Your story sounds so similar to mine.  My DH was dx with Parkinson's in 2006, then additionally with Lewy-Body Dementia in 2012.  By 2013 he was suffering from severe hallucinations and paranoia and increasing immobility, and was hospitalized for 6 weeks.  When he was discharged, he was not able to walk or lift him self, and to my utter disappointment he had to be placed into long-term nursing care. I started my daily vigil of helping him with all 3 meals every day of every week of every year, and spending as much additional time with him as I could.  The Parkinson's and dementia advanced relentlessly over the next 3 years.  He was given rehab, PT, multiple medicine changes, and excellent nursing care but nothing helped.  Last year in Oct. he was told by our Dentist, after losing several crowns, that he had several infected and abscessed teeth.  I made the heart-wrenching decision to have the oral surgeon pull the teeth damaged beyond repair, and he ended up losing 12 teeth including a front tooth.  In looking back, I have some regrets and maybe should have had the doctor try longer with the antibiotics to try to cure the infections because I didn't notice much improvement in his overall condition afterwards.  The oral surgery was very hard on him and me.  By January of this year, his Care Plan Committee recommended Hospice care.  And again I had to made another very difficult decision.  After family discussion, I chose a non-profit Hospice that came highly recommended and whom I had seen in action with other residents.  It was one of the best decisions I could have made.  I did have to choose between the nursing care center doctor and the Hospice doctor, choosing the latter.  But the cooperation between the doctors, nurses and CNA's of both teams was incredible and my husband received the most competent and compassionate care I could have ever hoped for.  I had the support of Hospice Counselors and a Chaplain.  Even though I was doing caregiving in a long-term care environment, I was totally worn out.  In the last months, I had to feed DH at every meal, hoping he would eat at least some pureed food which was necessary after losing so many teeth.  His weight loss continued.  He seemed to be suffering from pain, although he always insisted he was OK.  The Hospice doctor took him off of many of his previous medications, always asking my approval.  He was started on a low dose of morphine, which seemed to calm him more than anything else, and he had periods of rest and sleep.  Sadly, my Beloved passed away in July after a valiant battle against Parkinson's and dementia.  But I'll always have the consolation that I did everything I could to try to maintain some kind of quality of life for him to the end.  Hospice is now providing grief support which has also been very helpful to me.  Losing my Beloved is the hardest thing I've ever gone through, but somehow life must go on.  I hope my story will give you some thoughts and ideas.  As caregivers, we are strong and we are not alone.  My thoughts and prayers are with you.

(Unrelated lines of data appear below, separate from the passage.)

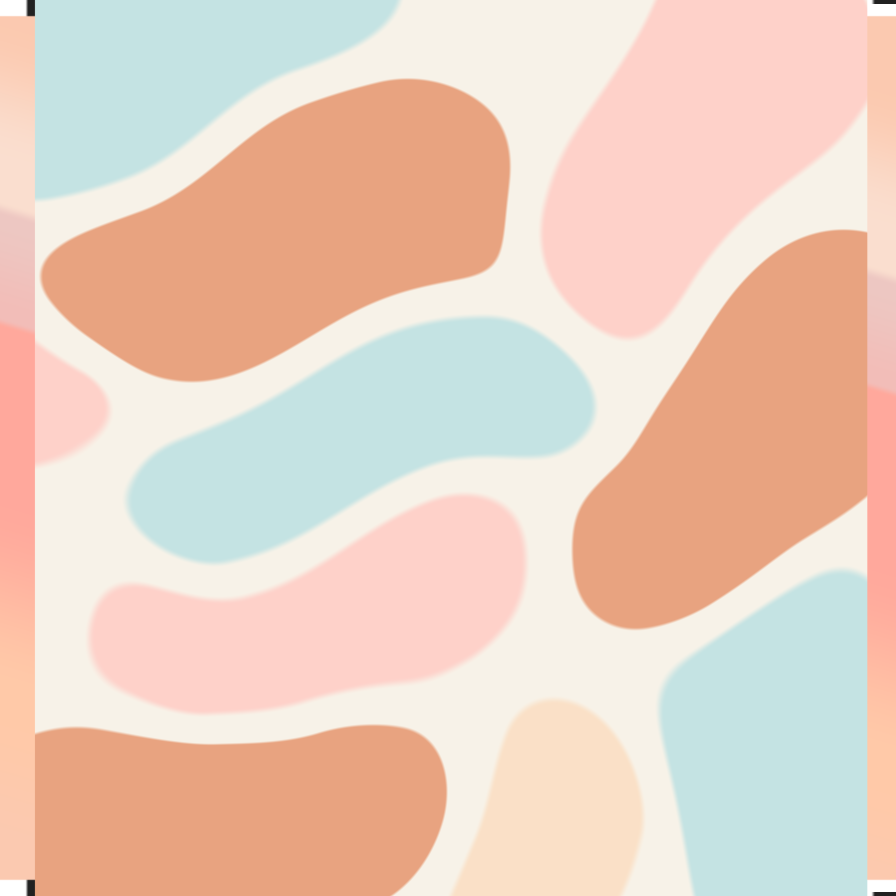
Reproduce this pattern procedurally as a Shadertoy shader.

```glsl
// Soft pastel camouflage: rounded, tilted blobs on cream between two banded side strips.
// Each blob is the cell of a line segment; a smooth minimum of the rival distances
// rounds its corners and leaves an even cream channel between neighbours.

#define GAP 0.018        // half width of the cream channels
#define REACH 0.125      // largest blob radius around its segment
#define ROUNDING 24.0    // lower values give rounder corners
#define WARP 0.022       // strength of the wavy outline
#define PANEL_LEFT 0.039
#define PANEL_RIGHT 0.968
#define SOFT_EDGE 0.0045
#define CRISP_EDGE 0.0018

const int BLOBS = 10;
const vec3 CREAM = vec3(0.97, 0.95, 0.91);
const vec3 TERRACOTTA = vec3(0.91, 0.64, 0.50);
const vec3 PINK = vec3(0.995, 0.82, 0.79);
const vec3 BLUE = vec3(0.77, 0.89, 0.89);
const vec3 APRICOT = vec3(0.98, 0.88, 0.78);
const vec3 PEACH = vec3(0.985, 0.79, 0.69);
const vec3 CORAL = vec3(1.0, 0.66, 0.61);

bool isTerracotta(int i) { return i % 3 == 0 && i < 9; }

vec3 blobColor(int i) {
    if (i == 9) return APRICOT;
    if (isTerracotta(i)) return TERRACOTTA;
    return (i > 1 && i < 6) ? BLUE : PINK;
}

float segmentDistance(vec2 p, vec2 center, vec2 halfAxis) {
    vec2 q = p - center;
    float t = clamp(dot(q, halfAxis) / dot(halfAxis, halfAxis), -1.0, 1.0);
    return length(q - t * halfAxis);
}

float smoothMax(float a, float b, float k) {
    float h = max(k - abs(a - b), 0.0) / k;
    return max(a, b) + 0.25 * h * h * k;
}

// Distance to blob i: a bowed left column, a leaning right column and two fillers
float blobDistance(vec2 p, int i) {
    float k = float(i), angle = 0.32, halfLength = 0.165;
    vec2 center = vec2(0.13 + 0.27 * sin(3.1416 * (k + 0.4) / 4.6), 0.085 + 0.214 * k);
    if (i > 7) {
        k -= 8.0;
        center = mix(vec2(0.05, 0.555), vec2(0.61, 0.06), k);
        angle = 0.9 * k;
        halfLength = 0.06;
    } else if (i > 4) {
        k -= 5.0;
        center = vec2(0.87 - 0.015 * k * (k + 1.0), 0.14 + 0.36 * k);
        angle = 1.7 - 1.7 * k + 0.67 * k * k;
        halfLength = 0.14;
    }
    float girth = isTerracotta(i) ? 0.02 : (i > 7 ? -0.02 : 0.0);
    return segmentDistance(p, center, halfLength * vec2(cos(angle), sin(angle))) - girth;
}

vec3 blobPattern(vec2 uv, float pixel) {
    vec2 p = uv + WARP * sin(vec2(12.0, 13.0) * uv.yx + vec2(7.0, 5.0) * uv + vec2(0.6, 2.1));
    float nearest = 1e3, total = 0.0;
    int owner = 0;
    for (int i = 0; i < BLOBS; i++) {
        float d = blobDistance(p, i);
        total += exp(-ROUNDING * d);
        if (d < nearest) { nearest = d; owner = i; }
    }
    float others = max(total - exp(-ROUNDING * nearest), 1e-7);
    float rival = -log(others) / ROUNDING;
    float edge = smoothMax(0.5 * (nearest - rival) + GAP, nearest - REACH, 0.04);
    float blur = max(isTerracotta(owner) ? CRISP_EDGE : SOFT_EDGE, pixel);
    return mix(blobColor(owner), CREAM, smoothstep(-blur, blur, edge));
}

// Stacked, slanted colour bands; the right strip sits a little lower
vec3 sideStrip(vec2 uv, float pixel) {
    float y = uv.y + 0.08 * step(0.5, uv.x) + 0.3 * (fract(uv.x + 0.032) - 0.05);
    vec3 lower = mix(PEACH, vec3(1.0, 0.79, 0.66), smoothstep(0.05, 0.2, y));
    vec3 color = mix(lower, CORAL, smoothstep(0.22, 0.44, y));
    color = mix(color, CORAL, smoothstep(0.43, 0.44, y));
    vec3 dusty = mix(vec3(0.95, 0.74, 0.72), vec3(0.93, 0.78, 0.76), smoothstep(0.64, 0.75, y));
    color = mix(color, dusty, smoothstep(0.63, 0.64, y));
    color = mix(color, vec3(0.98, 0.87, 0.81), smoothstep(0.755, 0.77, y));
    color = mix(color, PEACH, smoothstep(0.82, 0.97, y));

    // White end caps with a dark sliver beside the panel
    float cap = smoothstep(0.482 - pixel, 0.482 + pixel, abs(uv.y - 0.5));
    float toPanel = max(PANEL_LEFT - uv.x, uv.x - PANEL_RIGHT);
    float sliver = uv.x < 0.5 ? smoothstep(0.011, 0.007, toPanel)
                              : smoothstep(0.004, 0.009, toPanel) * step(0.992, abs(uv.y - 0.5) * 2.0);
    return mix(color, mix(vec3(1.0), vec3(0.13), sliver), cap);
}

void mainImage(out vec4 fragColor, in vec2 fragCoord) {
    vec2 uv = fragCoord / iResolution.xy;
    float pixel = 1.0 / min(iResolution.x, iResolution.y);
    float outside = max(PANEL_LEFT - uv.x, uv.x - PANEL_RIGHT);
    vec3 color = mix(blobPattern(uv, pixel), sideStrip(uv, pixel),
                     smoothstep(-0.7 * pixel, 0.7 * pixel, outside));
    fragColor = vec4(color, 1.0);
}
```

Share this post


Link to post
Share on other sites

Is this not the worst nightmare for CGs?  My heart was pounding hard just reading this and what you have been going through while life goes on around us.  Why does it have to be like this?  Lane, you are so strong and I admire you for your strength and your willingness to go above and beyond for your DH.   I keep thinking of  that saying of God doesn't give you what you can't handle.   I don't know about that.   We all just do what we can and some will push beyond their limits because we can't let go.   My heart goes out to you and now you can finally rest. I know it certainly is not the ending you hoped for but  it is still finally over.   The emotional aftermath will take more time to heal I'm sure. 

Edited by miracleseeker

Share this post


Link to post
Share on other sites

I am so sorry for your loss. May you be comforted knowing the excellent care and love you showed your husband made a difference. Thoughts and prayers for you today.

Share this post


Link to post
Share on other sites

Create an account or sign in to comment

You need to be a member in order to leave a comment

Create an account

Sign up for a new account in our community. It's easy!


Register a new account

Sign in

Already have an account? Sign in here.


Sign In Now